But it feels like splitting hairs to me to exclude them from the category of “recent Jewish heroes.” It feels especially icky when taking into account how high profile they both are: Harley has starred in three movies and her own TV show (the latter of has been called out for its use of antisemitic tropes), and Kate starred in the first season of Batwoman before the departure of the actress playing her, Ruby Rose, led to casting Javicia Leslie as a new, non-Jewish Batwoman. These are characters that hundreds of thousands of people who’ve never picked up a comic book know the names of; why is their Jewishness suddenly being rules-lawyered out?

And there’s no reason to exclude Al Rothstein from that list at all, so why does he disappear from the promotional statistic? When he’s played by Noah Centineo in next year’s Black Adam and goes from obscure C-lister to movie star, will his Jewishness be further downplayed or erased?

Presenting a hot new character of a given marginalized identity as the first ever or first in X amount of years is not a new thing. When Kamala Khan debuted as Ms. Marvel in 2014, she was proclaimed far and wide to be the first Muslim character in the Marvel universe and/or superhero comics, neither of which is true. Yes, she was and remains by far the highest profile Muslim character in superhero comics, but that’s not the same as being the first, and this pattern of overemphasizing scarcity merely serves to whitewash (and straightwash, Christianwash, etc.) comics more than they’ve already done themselves. Kamala’s Muslim predecessors may have been obscure and often stereotypically presented, but that didn’t mean they weren’t important to Muslim readers.

Similarly, it was important to me to see Al Rothstein speaking Yiddish on the page, years before Whistle came along. It was important to see Harley celebrating Hanukkah, or Kate struggling with a very Jewish ambivalence about her faith. As much as I loved seeing Whistle talk about concepts like tikkun olam — and I truly, truly loved it — I can’t help being frustrated that she seems to exist in a contrived vacuum. Harley’s given a passing cameo, but Kate is absent. And notably, so is the most prominent Jewish character in the entirety of superhero comics: Bruce Wayne.

cover of Detective Comics #1033

Yes, Batman is Jewish.

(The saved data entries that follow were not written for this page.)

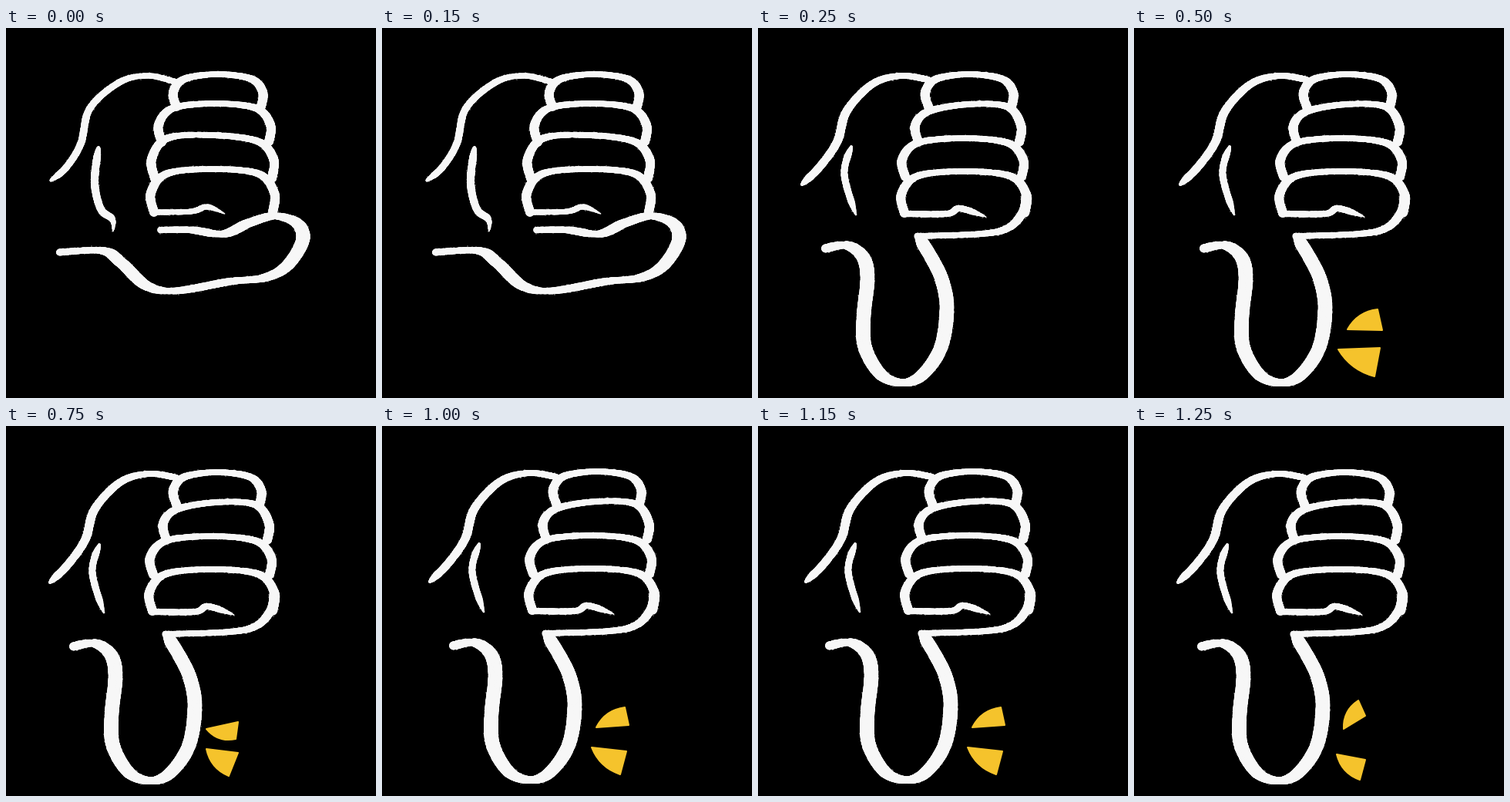
Write an HTML page with a canvas that moves like this. It is 480 by 480 pixels and loops after 1500 ms.

```html
<!DOCTYPE html>
<html lang="en">
<head>
<meta charset="utf-8">
<title>Thumbs down</title>
<style>
  html, body { margin: 0; width: 100%; height: 100%; overflow: hidden; background: #000; }
  canvas { display: block; width: 480px; height: 480px; }
</style>
</head>
<body>
<canvas id="stage" width="480" height="480"></canvas>
<script>
const SIZE = 480, STEP = 250;
const WHITE = '#f7f7f7', YELLOW = '#f5c32c';
const ctx = document.getElementById('stage').getContext('2d');

function random(seed) {
  return () => {
    seed = (seed * 1664525 + 1013904223) % 4294967296;
    return seed / 4294967296;
  };
}

// Catmull-Rom curve through flat x, y key points, sampled about every half pixel.
function curve(keys) {
  const last = keys.length / 2 - 1, out = [];
  const at = (i, k) => keys[2 * Math.max(0, Math.min(last, i)) + k];
  const blend = (i, k, t) => {
    const [a, b, c, d] = [i - 1, i, i + 1, i + 2].map(n => at(n, k));
    return b + 0.5 * t * (c - a + t * (2 * a - 5 * b + 4 * c - d + t * (3 * (b - c) + d - a)));
  };
  for (let i = 0; i < last; i++) {
    const steps = Math.ceil(2 * Math.hypot(at(i + 1, 0) - at(i, 0), at(i + 1, 1) - at(i, 1)));
    for (let s = 0; s < steps; s++) out.push([blend(i, 0, s / steps), blend(i, 1, s / steps)]);
  }
  return out;
}

// A broad nib: thin on level runs, thick on upright ones, with optional tapered ends.
function brush(g, rnd, { keys, thin, thick, head, tail }) {
  const pts = curve(keys), end = pts.length - 1;
  pts.forEach(([x, y], i) => {
    const p = pts[Math.max(0, i - 4)], q = pts[Math.min(end, i + 4)];
    const rise = Math.abs(q[1] - p[1]) / Math.hypot(q[0] - p[0], q[1] - p[1]);
    const taper = Math.min(1, head ? 0.4 + i / 50 : 1, tail ? 0.15 + (end - i) / 50 : 1);
    const r = (thin + (thick - thin) * rise) * taper / 2 - 0.5 + rnd() * 0.7;
    g.beginPath();
    g.arc(x, y, Math.max(0.5, r), 0, 2 * Math.PI);
    g.fill();
    // chalky grain along the edge
    if (rnd() < 0.2) {
      const angle = rnd() * 2 * Math.PI, reach = r + rnd() * 0.8;
      g.fillRect(Math.round(x + reach * Math.cos(angle)) - 0.5, Math.round(y + reach * Math.sin(angle)) - 0.5, 1, 1);
    }
  });
}

const stroke = (keys, thin, thick, head, tail) => ({ keys, thin, thick, head, tail });

// A finger is an arch over a box; tilt lowers the left shoulder and lifts the right one.
function finger(left, right, top, bottom, tilt = 0) {
  const inset = 0.13 * (right - left), side = top + 0.55 * (bottom - top), shoulder = top + 6;
  return stroke([
    left + 4, bottom, left, side, left + inset, shoulder + tilt,
    (left + right) / 2, top,
    right - inset, shoulder - tilt, right, side, right - 2, bottom
  ], 7.5, 12);
}

const sideways = [
  stroke([58,198, 78,181, 97,150, 109,104, 148,70, 185,62, 220,70], 7, 9.5, true),
  stroke([120,155, 115,200, 123,235, 138,248, 139,264], 9, 10, true, true),
  finger(217, 333, 60, 102),
  finger(198, 343, 98, 148),
  finger(189, 347, 139, 195, -2),
  finger(188, 348, 183, 239),
  stroke([190,239, 240,238, 261,232, 284,241], 7, 8, false, true),
  stroke([200,262, 240,262, 282,267, 315,253, 348,244, 377,253, 385,275, 365,308, 335,324,
          290,329, 220,341, 182,334, 150,305, 125,289, 69,291], 8, 18)
];

const down = [
  stroke([57,203, 81,179, 103,147, 115,108, 148,73, 185,62, 221,67], 7.5, 11.5, true),
  stroke([121,154, 112,190, 127,243], 7, 9, true, true),
  finger(217, 331, 60, 102),
  finger(204, 341, 99, 148, 3),
  finger(187, 344, 143, 193),
  finger(186, 348, 186, 240),
  stroke([189,241, 245,241, 262,234, 296,245], 8, 9, false, true),
  stroke([348,215, 344,238, 325,259, 290,267, 206,270], 7.5, 12),
  stroke([207,269, 226,300, 239,328, 245,365, 237,415, 213,450, 188,460, 160,450, 139,415,
          137,375, 142,325, 136,297, 115,282, 87,286], 9, 18.5, true)
];

function drawHand(strokes, seed) {
  const layer = document.createElement('canvas');
  layer.width = layer.height = SIZE;
  const g = layer.getContext('2d'), rnd = random(seed);
  g.fillStyle = WHITE;
  strokes.forEach(s => brush(g, rnd, s));
  return layer;
}

// A shard runs from its tip to two corners; the edge to the first corner bulges outward.
function drawShard([tipX, tipY, ax, ay, bx, by]) {
  const dx = ax - tipX, dy = ay - tipY;
  const side = Math.sign(dx * (by - tipY) - dy * (bx - tipX));
  const bulge = 12 * side / Math.hypot(dx, dy);
  ctx.beginPath();
  ctx.moveTo(tipX, tipY);
  ctx.quadraticCurveTo((tipX + ax) / 2 + dy * bulge, (tipY + ay) / 2 - dx * bulge, ax, ay);
  ctx.lineTo(bx, by);
  ctx.closePath();
  ctx.fill();
  ctx.stroke();
}

const fist = drawHand(sideways, 7);
const thumbDown = drawHand(down, 23);

const poses = [
  { hand: fist, x: 0, y: 0, shards: [] },
  { hand: thumbDown, x: 0, y: 0, shards: [] },
  { hand: thumbDown, x: 3, y: 0, shards: [[277,391, 316,365, 322,392], [265,417, 312,452, 319,415]] },
  { hand: thumbDown, x: 0, y: 0, shards: [[260,393, 298,406, 301,384], [260,419, 289,454, 301,424]] },
  { hand: thumbDown, x: 5, y: -1, shards: [[278,391, 315,365, 320,388], [272,417, 309,452, 317,422]] },
  { hand: thumbDown, x: 0, y: 0, shards: [[272,393, 291,356, 300,376], [263,426, 293,459, 300,433]] }
];

const start = performance.now();

function render(now) {
  const elapsed = Math.max(0, now - start);
  const pose = poses[Math.floor(elapsed / STEP) % poses.length];
  ctx.fillStyle = '#000';
  ctx.fillRect(0, 0, SIZE, SIZE);
  ctx.drawImage(pose.hand, pose.x, pose.y);
  ctx.fillStyle = ctx.strokeStyle = YELLOW;
  ctx.lineWidth = 2;
  ctx.lineJoin = 'round';
  pose.shards.forEach(drawShard);
  requestAnimationFrame(render);
}

render(start);
</script>
</body>
</html>
```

He has been since 2006, which established Kate Kane as Jewish and Bruce’s first cousin on his mother’s side. DC completely ignored this (in fact, I suspect most people there didn’t realize it) until last year’s Detective Comics #1033, when we saw Bruce placing a stone on Alfred Pennyworth’s grave, a Jewish mourning tradition.

When I saw that, I burst into tears. It meant that much, to feel that seen.

I’m not saying I want Batman to steal Whistle’s spotlight — he has enough comics, and she’s a delightful new character (though whether she ever appears outside of a single graphic novel remains to be seen). But it’s noteworthy that DC’s three most prominent Jewish characters live in Gotham and all we get in this book is a bare glimpse of them. It’s noteworthy that Batman has been canonically Jewish for 15 years, in which he has appeared in probably a good thousand comics or so, and his heritage has only ever been acknowledged in a single panel. It’s noteworthy that DC’s marketing somehow forgot about multiple characters in order to promote Whistle as something we had never seen before.

That forgetting feels familiar to the way the Jewish history of comics is “rediscovered” with every new think piece. Jewish characters, like Jewish creators, seem to disappear most of the time, only to be trotted out when they can be presented as a rare or surprising spectacle. But Jewish identity is baked into the very essence of the superhero, and has been since the beginning. After more than 80 years of the genre, when it’s grown from disposable entertainment for a dime to the biggest movies and TV shows in pop culture, I’m ready to see the Jewish heritage of the superhero acknowledged on a regular basis. It’s long past time.

And let’s not wait another 40 years for the next new Jewish character, huh, DC?